Today I met with my 4th grade poetry students in Providence.
One group took turns reading their poems from the anthology the Writers-in-the-Schools program put together, while eating the strawberries and jellybeans I brought.
Black boys in that group: A.C., A.I., V.T.
My other group worked hard to write some new poems for their book, since many of them had misplaced or thrown out their writing notebooks "because it was full". (They also chased around a lot and bothered each other.) Their books, strawberries and jellybeans are coming next week; I'm taking a break from typing up their poems to write this.
Black boys in that group: D.L., B.W.
I want you to do at least two things today. Both are easy in the sense that you just have to click on something and then read and/or type. Sign this petition at change.org calling for the prosecution of George Zimmerman.

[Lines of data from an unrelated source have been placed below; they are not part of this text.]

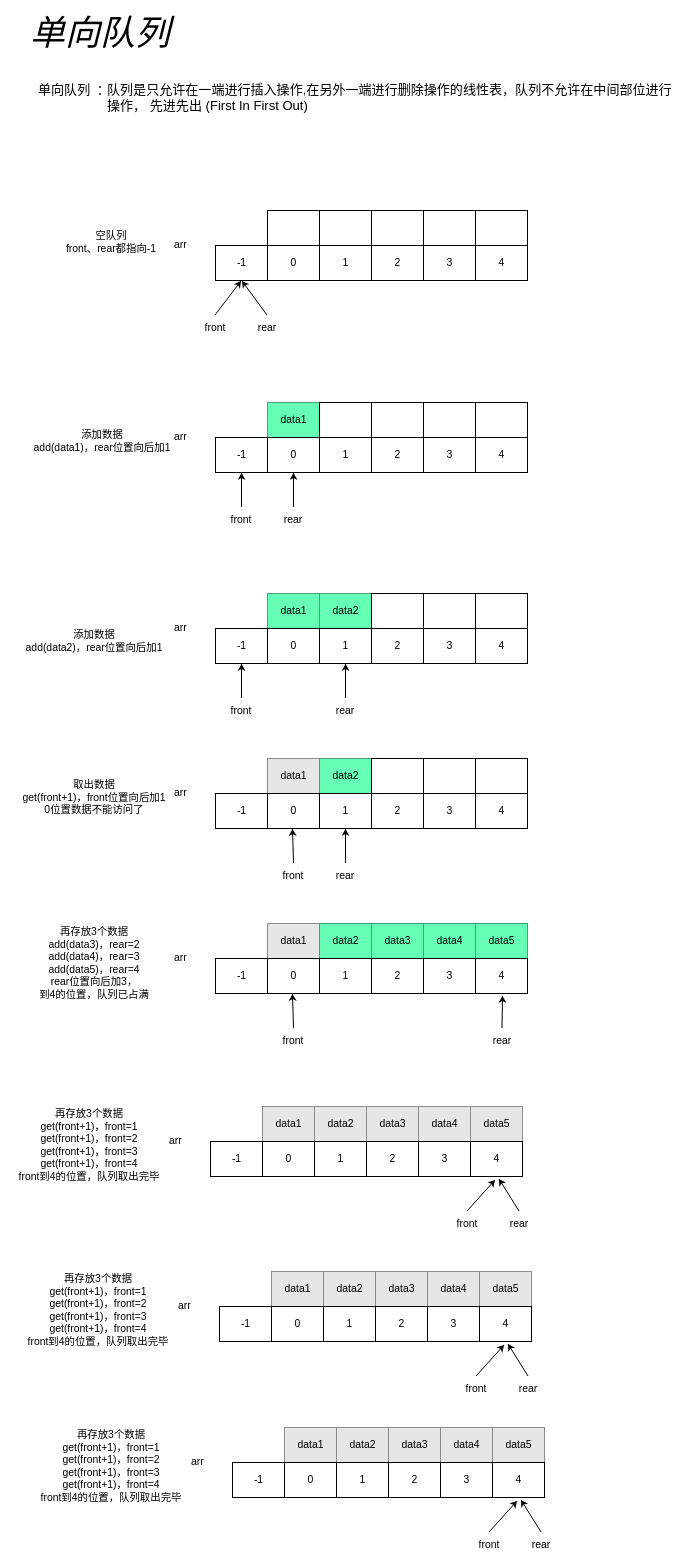
<!DOCTYPE html>
<html lang="zh-CN">
<head>
<meta charset="utf-8">
<title>单向队列</title>
<style>
:root {
  --ink: #000;
  --paper: #fff;
  --live: #67ffb5;
  --live-edge: #43a576;
  --spent: #e6e6e6;
  --spent-edge: #8c8c8c;
}
* { box-sizing: border-box; margin: 0; padding: 0; }
html, body { width: 686px; height: 1568px; overflow: hidden; background: var(--paper); }
body {
  position: relative;
  color: var(--ink);
  font: 10.4px/12.5px "Liberation Sans", "Noto Sans CJK SC", sans-serif;
}
h1 {
  position: absolute; left: 30px; top: 12px;
  font-size: 35px; line-height: 42px; font-weight: 400; font-style: italic; white-space: nowrap;
}
.definition {
  position: absolute; left: 38px; top: 82px;
  display: flex;
  font-size: 13.05px; line-height: 16px; white-space: nowrap;
}
.definition dt { width: 69px; }
.colon { position: relative; left: 3px; }
.step { position: absolute; left: var(--x); top: var(--y); width: 313px; height: 71px; }
.note {
  position: absolute; left: var(--nx); top: var(--ny);
  transform: translate(-50%, -50%);
  text-align: center; white-space: nowrap;
}
.array-name { position: absolute; left: -41px; top: 29px; }
.slots, .indexes { display: grid; grid-auto-rows: 35px; list-style: none; }
.slots { grid-template-columns: repeat(5, 52px); margin-left: 52px; }
.indexes { grid-template-columns: repeat(6, 52px); position: relative; }
li {
  display: flex; align-items: center; justify-content: center;
  margin: 0 -1px -1px 0;
  border: 1px solid var(--ink);
}
.live { background: var(--live); border-color: var(--live-edge); }
.spent { background: var(--spent); border-color: var(--spent-edge); }
.pointers { position: absolute; left: 0; top: 70px; overflow: visible; }
.pointers line, .arrows line { stroke: var(--ink); stroke-width: 1; marker-end: url(#head); }
.pointers text { text-anchor: middle; fill: var(--ink); }
.defs { position: absolute; width: 0; height: 0; }
</style>
</head>
<body>
<svg class="defs" width="0" height="0" aria-hidden="true">
  <defs>
    <marker id="head" markerUnits="userSpaceOnUse" markerWidth="8" markerHeight="8" refX="8" refY="4" orient="auto">
      <path d="M1 0L8 4L1 8L3 4Z"/>
    </marker>
    <g id="both-at-end" class="arrows">
      <line x1="257" y1="35" x2="285" y2="4"/>
      <line x1="309" y1="35" x2="289" y2="3"/>
    </g>
  </defs>
</svg>

<h1>单向队列</h1>
<dl class="definition">
  <dt>单向队列 <span class="colon">：</span></dt>
  <dd>队列是只允许在一端进行插入操作,在另外一端进行删除操作的线性表，队列不允许在中间部位进行<br>操作， 先进先出 (First In First Out)</dd>
</dl>

<section class="step" style="--x:215px;--y:210px;--nx:-104px;--ny:32px">
  <p class="note">空队列<br>front、rear都指向-1</p>
  <span class="array-name">arr</span>
  <ol class="slots"><li></li><li></li><li></li><li></li><li></li></ol>
  <ol class="indexes"><li>-1</li><li>0</li><li>1</li><li>2</li><li>3</li><li>4</li></ol>
  <svg class="pointers" width="313" height="60">
    <line x1="0" y1="35" x2="26" y2="1"/>
    <line x1="52" y1="35" x2="27" y2="1"/>
    <text x="0" y="51">front</text><text x="52" y="51">rear</text>
  </svg>
</section>

<section class="step" style="--x:215px;--y:402px;--nx:-113px;--ny:39px">
  <p class="note">添加数据<br>add(data1)，rear位置向后加1</p>
  <span class="array-name">arr</span>
  <ol class="slots"><li class="live">data1</li><li></li><li></li><li></li><li></li></ol>
  <ol class="indexes"><li>-1</li><li>0</li><li>1</li><li>2</li><li>3</li><li>4</li></ol>
  <svg class="pointers" width="313" height="60">
    <line x1="26.5" y1="35" x2="26.5" y2="1"/>
    <line x1="78.5" y1="35" x2="78.5" y2="1"/>
    <text x="26" y="51">front</text><text x="78" y="51">rear</text>
  </svg>
</section>

<section class="step" style="--x:215px;--y:593px;--nx:-121px;--ny:48px">
  <p class="note">添加数据<br>add(data2)，rear位置向后加1</p>
  <span class="array-name">arr</span>
  <ol class="slots"><li class="live">data1</li><li class="live">data2</li><li></li><li></li><li></li></ol>
  <ol class="indexes"><li>-1</li><li>0</li><li>1</li><li>2</li><li>3</li><li>4</li></ol>
  <svg class="pointers" width="313" height="60">
    <line x1="26.5" y1="35" x2="26.5" y2="1"/>
    <line x1="130.5" y1="35" x2="130.5" y2="1"/>
    <text x="26" y="51">front</text><text x="130" y="51">rear</text>
  </svg>
</section>

<section class="step" style="--x:215px;--y:758px;--nx:-121px;--ny:40px">
  <p class="note">取出数据<br>get(front+1)，front位置向后加1<br>0位置数据不能访问了</p>
  <span class="array-name">arr</span>
  <ol class="slots"><li class="spent">data1</li><li class="live">data2</li><li></li><li></li><li></li></ol>
  <ol class="indexes"><li>-1</li><li>0</li><li>1</li><li>2</li><li>3</li><li>4</li></ol>
  <svg class="pointers" width="313" height="60">
    <line x1="78.5" y1="35" x2="77.5" y2="1"/>
    <line x1="130.5" y1="35" x2="130.5" y2="1"/>
    <text x="78" y="51">front</text><text x="130" y="51">rear</text>
  </svg>
</section>

<section class="step" style="--x:215px;--y:923px;--nx:-121px;--ny:40px">
  <p class="note">再存放3个数据<br>add(data3)，rear=2<br>add(data4)，rear=3<br>add(data5)，rear=4<br>rear位置向后加3，<br>到4的位置，队列已占满</p>
  <span class="array-name">arr</span>
  <ol class="slots"><li class="spent">data1</li><li class="live">data2</li><li class="live">data3</li><li class="live">data4</li><li class="live">data5</li></ol>
  <ol class="indexes"><li>-1</li><li>0</li><li>1</li><li>2</li><li>3</li><li>4</li></ol>
  <svg class="pointers" width="313" height="60">
    <line x1="78.5" y1="35" x2="77.5" y2="1"/>
    <line x1="287" y1="35" x2="287.5" y2="3"/>
    <text x="78" y="51">front</text><text x="287" y="51">rear</text>
  </svg>
</section>

<section class="step" style="--x:210px;--y:1106px;--nx:-121px;--ny:39px">
  <p class="note">再存放3个数据<br>get(front+1)，front=1<br>get(front+1)，front=2<br>get(front+1)，front=3<br>get(front+1)，front=4<br>front到4的位置，队列取出完毕</p>
  <span class="array-name">arr</span>
  <ol class="slots"><li class="spent">data1</li><li class="spent">data2</li><li class="spent">data3</li><li class="spent">data4</li><li class="spent">data5</li></ol>
  <ol class="indexes"><li>-1</li><li>0</li><li>1</li><li>2</li><li>3</li><li>4</li></ol>
  <svg class="pointers" width="313" height="60">
    <use href="#both-at-end"/>
    <text x="257" y="51">front</text><text x="309" y="51">rear</text>
  </svg>
</section>

<section class="step" style="--x:219px;--y:1271px;--nx:-121px;--ny:39px">
  <p class="note">再存放3个数据<br>get(front+1)，front=1<br>get(front+1)，front=2<br>get(front+1)，front=3<br>get(front+1)，front=4<br>front到4的位置，队列取出完毕</p>
  <span class="array-name">arr</span>
  <ol class="slots"><li class="spent">data1</li><li class="spent">data2</li><li class="spent">data3</li><li class="spent">data4</li><li class="spent">data5</li></ol>
  <ol class="indexes"><li>-1</li><li>0</li><li>1</li><li>2</li><li>3</li><li>4</li></ol>
  <svg class="pointers" width="313" height="60">
    <use href="#both-at-end"/>
    <text x="257" y="51">front</text><text x="309" y="51">rear</text>
  </svg>
</section>

<section class="step" style="--x:232px;--y:1427px;--nx:-121px;--ny:39px">
  <p class="note">再存放3个数据<br>get(front+1)，front=1<br>get(front+1)，front=2<br>get(front+1)，front=3<br>get(front+1)，front=4<br>front到4的位置，队列取出完毕</p>
  <span class="array-name">arr</span>
  <ol class="slots"><li class="spent">data1</li><li class="spent">data2</li><li class="spent">data3</li><li class="spent">data4</li><li class="spent">data5</li></ol>
  <ol class="indexes"><li>-1</li><li>0</li><li>1</li><li>2</li><li>3</li><li>4</li></ol>
  <svg class="pointers" width="313" height="60">
    <use href="#both-at-end"/>
    <text x="257" y="51">front</text><text x="309" y="51">rear</text>
  </svg>
</section>
</body>
</html>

And read this open letter by Ajani Husbands at Urban Cusp: "The Bullet Next Time: An Open Letter to my Unborn, Black Son." The petition-signing is relatively easy -- I just did it. Reading Husbands's letter is harder, but not as hard, of course, as living what it's about.
Racialicious has a pretty good roundup of some of the things other people are saying and writing about this and the pattern of often-lethal, always-destructive racial profiling it's part of, from news reporting to personal essays like the one linked above to events in protest of the police department's handling of George Zimmerman and in support of Trayvon Martin's family.
Husbands writes, "Your greatest achievements will be fluff for your eulogy." My 4th grade students are 9 or 10; I'm 33. I do not want to live to read, in the obituaries of A.C., A.I., V.T., D.L. or B.W., "He was so funny, so smart, so insightful." I do not want to read, "He had so much energy" or "He had such a great imagination" or "He loved to write poetry."